Review Summary: There's a headache in my head from listening to this too much.
Recently I had the privilege of seeing Tiny Moving Parts live at Bled Fest, and walked away having seen one of my favorite shows of the day, with an utterly sweat-drenched body and a missing shoe. Their new album, Celebrate, was released a week prior to the show, so I had time to learn to scream most of the lyrics. Tiny Moving Parts were not only the main highlight for me at Bled Fest this year, but have also released my favorite album of 2016.
Celebrate takes listeners in a fresh direction for Tiny Moving Parts, seamlessly weaving pop-punk, emo, and math rock together. This album is upbeat while retaining the amazing technical delivery that Tiny Moving Parts are so well known for. Celebrate still has its softer moments, especially in “Common Cold,” “Stay Warm,” and “Minnow.” Yet, through and through, the album exercises an energetic and happy tone.

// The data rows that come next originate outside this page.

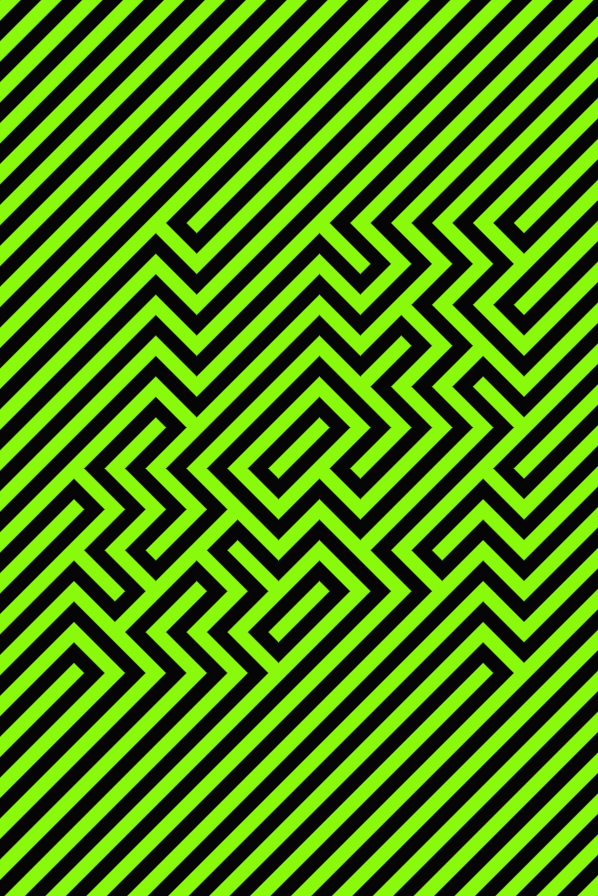
This pattern is drawn by a WebGL 1 fragment shader. Its source:

```glsl
precision highp float;
// A field of diagonal stripes, with a square block of maze at its centre.
// Each square cell holds stripes along one diagonal; bent strokes of mirrored
// cells turn the straight stripes into zigzags, loops and dead ends.

uniform vec2 u_resolution;

// 1 if the stripes of this cell are mirrored; cells count from the centre.
float mirrored(vec2 cell) {
  vec2 extent = abs(cell);
  if (max(extent.x, extent.y) > 5.0 || extent.x * extent.y == 0.0) return 0.0;

  // Four 5 by 5 quadrants, each with p running from -2 to 2.
  vec2 p = cell - 3.0 * sign(cell);
  vec2 a = abs(p);
  bool on;
  if (cell.y > 0.0 && cell.x < 0.0) {
    // Upright bar
    on = p.x == 0.0;
  } else if (cell.y > 0.0) {
    // Square spiral, opening on the right
    bool ring = max(a.x, a.y) == 2.0 && !(p.x == 2.0 && p.y == 1.0);
    on = ring || (p.y == 0.0 && p.x >= 0.0);
  } else if (cell.x < 0.0) {
    // Two hooks, each a half turn of the other
    on = a.y == 2.0 || (a.y == 1.0 && p.x == 2.0 * p.y)
      || (a.y == 0.0 && a.x > 0.0);
  } else {
    // Long bar beside a short elbow
    on = p.x == 2.0 || (p.x == -2.0 && p.y >= 0.0)
      || (p.y == 0.0 && p.x <= 0.0);
  }
  return on ? 1.0 : 0.0;
}

void main() {
  // Square grid with a cell centred on the canvas
  float cellsPerPixel = 21.9 / u_resolution.y;
  vec2 grid = (gl_FragCoord.xy - 0.5 * u_resolution) * cellsPerPixel;
  vec2 cell = floor(grid + 0.5);
  vec2 local = grid - cell;

  // Distance from the nearest stripe centre, which runs through cell corners
  float slope = mix(-1.0, 1.0, mirrored(cell));
  float across = local.x + slope * local.y;
  float dist = abs(fract(across + 0.5) - 0.5);

  // Equal stripes of lime and black with a smooth edge
  float edge = 1.2 * cellsPerPixel;
  float stripe = 1.0 - smoothstep(0.25 - edge, 0.25 + edge, dist);
  vec3 black = vec3(0.02);
  vec3 lime = vec3(0.54, 0.98, 0.05);
  gl_FragColor = vec4(mix(black, lime, stripe), 1.0);
}
```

The album starts off with “Good Enough,” which works as the perfect opener, showcasing vocalist/guitarist Dylan Mattheisen’s beautiful finger-tapping guitar work, and instantly we’re thrown into the gang vocals of “Nothing’s ever good enough!” Next up is “Happy Birthday,” which is possibly one of the best singalong songs off the album (in addition to“Birdhouse” and “Headache”). “Birdhouse” has possibly my favorite riff on the record, if not one of my favorite opening guitar riffs ever, blending pop-punk punchiness and the brightness of finger-tapping guitar work. “You were drenched down to the bone/I was so cold yet so warm/we went inside, and dried out the night/well, everything is gone, but the memory remains,” couldn’t have been a better closer, yelled with poetic precision. The fourth track, “Headache,” is by far the most pop-punk-esque song on the record. Jumping a bit farther in, you’ll find TMP utilizing a finger-tapping intro over a looping guitar track in “Breathe Deep,” eighth notes at first, then sixteenth notes, lending another degree of complexity to their work.

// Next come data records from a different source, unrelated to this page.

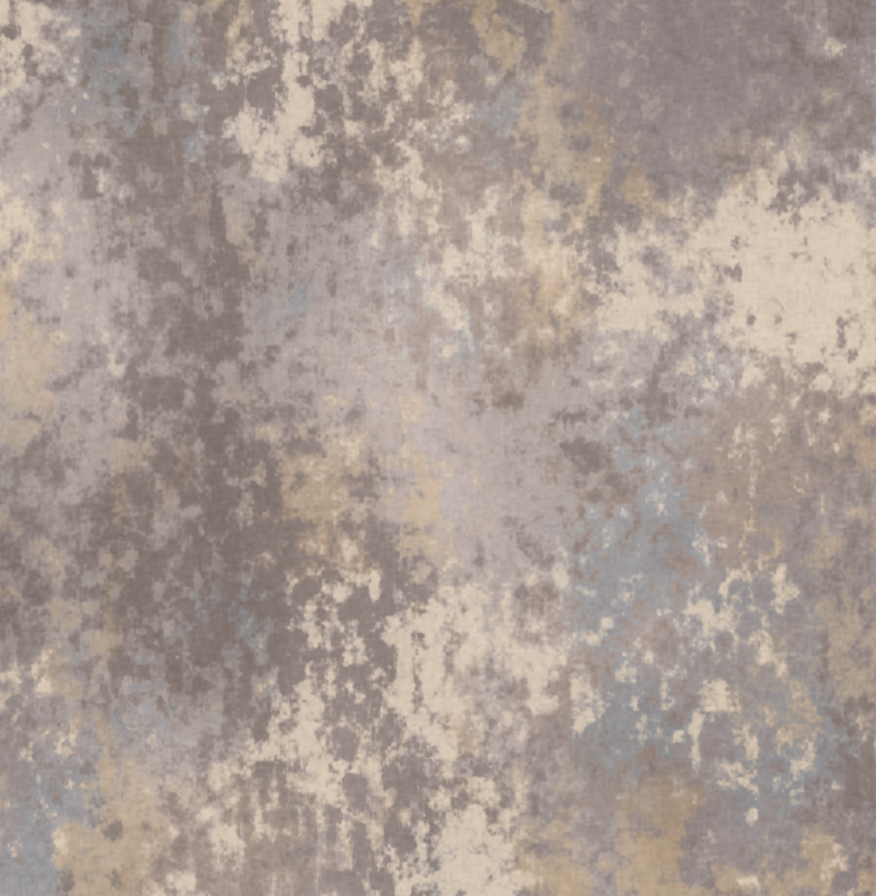
Write a WebGL 1 fragment shader that draws this texture.

```glsl
precision highp float;
// Weathered plaster: mauve and umber ground under soft stains of tan, pale
// grey, slate blue, ochre and cream. Each stain is thresholded noise, gathered
// by a broad tide of light and dark and frayed by fine sponge-like grit.

uniform vec2 u_resolution;

const vec3 UMBER = vec3(0.568, 0.515, 0.495);
const vec3 MAUVE = vec3(0.618, 0.576, 0.568);
const vec3 TAN   = vec3(0.650, 0.575, 0.532);
const vec3 PALE  = vec3(0.705, 0.655, 0.634);
const vec3 SLATE = vec3(0.585, 0.590, 0.605);
const vec3 OCHRE = vec3(0.750, 0.655, 0.545);
const vec3 CREAM = vec3(0.835, 0.770, 0.700);

const vec2 TIDE_FREQ   = vec2(4.2, 3.0);
const vec2 GROUND_FREQ = vec2(4.2, 3.0);
const vec2 STAIN_FREQ  = vec2(5.6, 4.4);
const vec2 STREAK_FREQ = vec2(15.0, 4.5);
const vec2 GRIT_FREQ   = vec2(62.0, 56.0);
const vec2 BRUSH_FREQ  = vec2(95.0, 18.0);
const vec2 THREAD_FREQ = vec2(300.0, 110.0);
const float WARP = 0.06;
const float TIDE_DEPTH = 0.26;
const float DAB_CELLS = 58.0;
const float WEAVE_DEPTH = 0.030;
const float GRAIN_DEPTH = 0.055;

float hash(vec2 p) {
  vec3 q = fract(p.xyx * 0.1031);
  q += dot(q, q.yzx + 33.33);
  return fract((q.x + q.y) * q.z);
}

float noise(vec2 p) {
  vec2 i = floor(p);
  vec2 f = fract(p);
  f = f * f * (3.0 - 2.0 * f);
  float low = mix(hash(i), hash(i + vec2(1.0, 0.0)), f.x);
  float high = mix(hash(i + vec2(0.0, 1.0)), hash(i + 1.0), f.x);
  return mix(low, high, f.y);
}

// Normalised fractal noise; each octave is rotated to hide the lattice.
float fbm(vec2 p) {
  float sum = 0.0;
  float total = 0.0;
  float weight = 1.0;
  for (int i = 0; i < 5; i++) {
    sum += weight * noise(p);
    total += weight;
    weight *= 0.5;
    p = mat2(1.6, 1.2, -1.2, 1.6) * p + 17.3;
  }
  return sum / total;
}

// Coverage of a stain; bias is centred on zero and shifts or frays the edge.
float stain(vec2 p, float seed, float level, float softness, float bias) {
  return smoothstep(level - softness, level + softness, fbm(p + seed) + bias);
}

// Scattered round dabs of random size, one per jittered cell.
float dabs(vec2 p, float seed) {
  vec2 cell = floor(p);
  float cover = 0.0;
  for (int y = -1; y <= 1; y++) {
    for (int x = -1; x <= 1; x++) {
      vec2 id = cell + vec2(float(x), float(y));
      vec2 center = id + vec2(hash(id + seed), hash(id + seed + 51.7));
      float radius = mix(0.05, 0.50, hash(id + seed + 93.1));
      float edge = length(p - center) - radius;
      cover = max(cover, 1.0 - smoothstep(-0.16, 0.16, edge));
    }
  }
  return cover;
}

void main() {
  vec2 uv = gl_FragCoord.xy / u_resolution.y;
  vec2 bend = vec2(fbm(uv * 8.0 + 3.7), fbm(uv * 8.0 + 61.2)) - 0.5;
  vec2 p = uv + WARP * bend;

  // Shared surface detail and broad tide, all centred on zero
  float grit = fbm(uv * GRIT_FREQ + 12.0) - 0.5;
  float brush = fbm(uv * BRUSH_FREQ + 35.0) - 0.5;
  float grain = noise(uv * 230.0 + 8.0) - 0.5;
  float fray = 0.55 * grit + 0.18 * brush + 0.10 * grain;
  float tide = fbm(p * TIDE_FREQ + 230.0) - 0.5;

  // Ground and broad washes
  vec3 color = mix(UMBER, MAUVE, stain(p * GROUND_FREQ, 5.0, 0.51, 0.14, fray));
  color = mix(color, TAN, 0.85 * stain(p * GROUND_FREQ, 27.0, 0.555, 0.11, fray));
  float pale = stain(p * STAIN_FREQ, 44.0, 0.575, 0.15, 1.3 * fray + 0.6 * tide);
  color = mix(color, PALE, 0.85 * pale);
  color = mix(color, SLATE, 0.80 * stain(p * STAIN_FREQ, 71.0, 0.63, 0.09, fray));

  // Dry vertical brushing and clustered dabs, light and dark
  float dry = stain(uv * STAIN_FREQ, 83.0, 0.56, 0.08, 0.5 * tide);
  color = mix(color, PALE, 0.55 * dry * smoothstep(0.02, 0.15, brush + 0.6 * grit));
  vec2 dabPoint = (uv + 0.25 * WARP * bend) * DAB_CELLS + 2.0 * grit;
  float lightArea = stain(p * STAIN_FREQ, 102.0, 0.60, 0.06, fray);
  float darkArea = stain(p * STAIN_FREQ, 138.0, 0.62, 0.06, fray);
  color = mix(color, PALE, 0.75 * lightArea * dabs(dabPoint, 9.0));
  color = mix(color, UMBER, 0.50 * darkArea * dabs(dabPoint * 1.2, 40.0));

  // Ochre runs and feathered cream highlights
  float run = stain(p * STREAK_FREQ, 150.0, 0.62, 0.09, 0.8 * fray);
  run *= stain(p * GROUND_FREQ, 166.0, 0.52, 0.09, 0.0);
  float wash = stain(p * STAIN_FREQ, 184.0, 0.68, 0.11, fray + 0.4 * tide);
  color = mix(color, OCHRE, 0.75 * max(run, 0.75 * wash));
  float cream = stain(p * STAIN_FREQ, 207.0, 0.70, 0.14, 1.5 * fray + 0.7 * tide);
  color = mix(color, CREAM, 0.90 * cream);

  // Broad light and dark, woven thread and mottled grain
  float weave = noise(uv * THREAD_FREQ) + noise(uv * THREAD_FREQ.yx + 19.0) - 1.0;
  color += TIDE_DEPTH * tide * (1.0 - 0.6 * cream);
  color += WEAVE_DEPTH * weave + GRAIN_DEPTH * (0.6 * grit + 0.4 * grain);

  gl_FragColor = vec4(clamp(color, 0.0, 1.0), 1.0);
}
```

With Tiny Moving Parts, I appreciate how their poetic lyrics and similarly eloquent guitar work fits together. With Celebrate, because of the much more energetic vibe, the lyrics fit absolutely perfectly, with desperate, bittersweet reflections made in search for joy. “Swimming in circles is all that I know/well, I’m a lost minnow with nowhere to go/maybe everything is meant to be,” closes “Minnow” in a bittersweet crossroads left for the listener to interpret. If the band’s musical and lyrical mixture wasn’t already uniquely great in Pleasant Living, then they are at their best on Celebrate. Even the music video for “Headache” says some things about the themes woven into the record.
All in all, I couldn’t find any problems with Tiny Moving Part’s Celebrate, although for those who would want slower and softer songs all the way through, you might be disappointed. That being said, there are still softer, more delicate parts, and I didn’t find the lack of softer songs annoying . And it’s not as if there isn’t any intricate guitar work—rather, it’s everywhere; you won’t find a song that Mattheisen fails to produce technically proficient guitar work. Even Billy Chevalier expounds on his quirky and ridiculously fun drum patterns, which fit gloriously in TMP’s montage of influences. For pop-punk fans who want to experience a top-notch math rock band, Celebrate is the album for you.
And for me, this is album of the year material right here.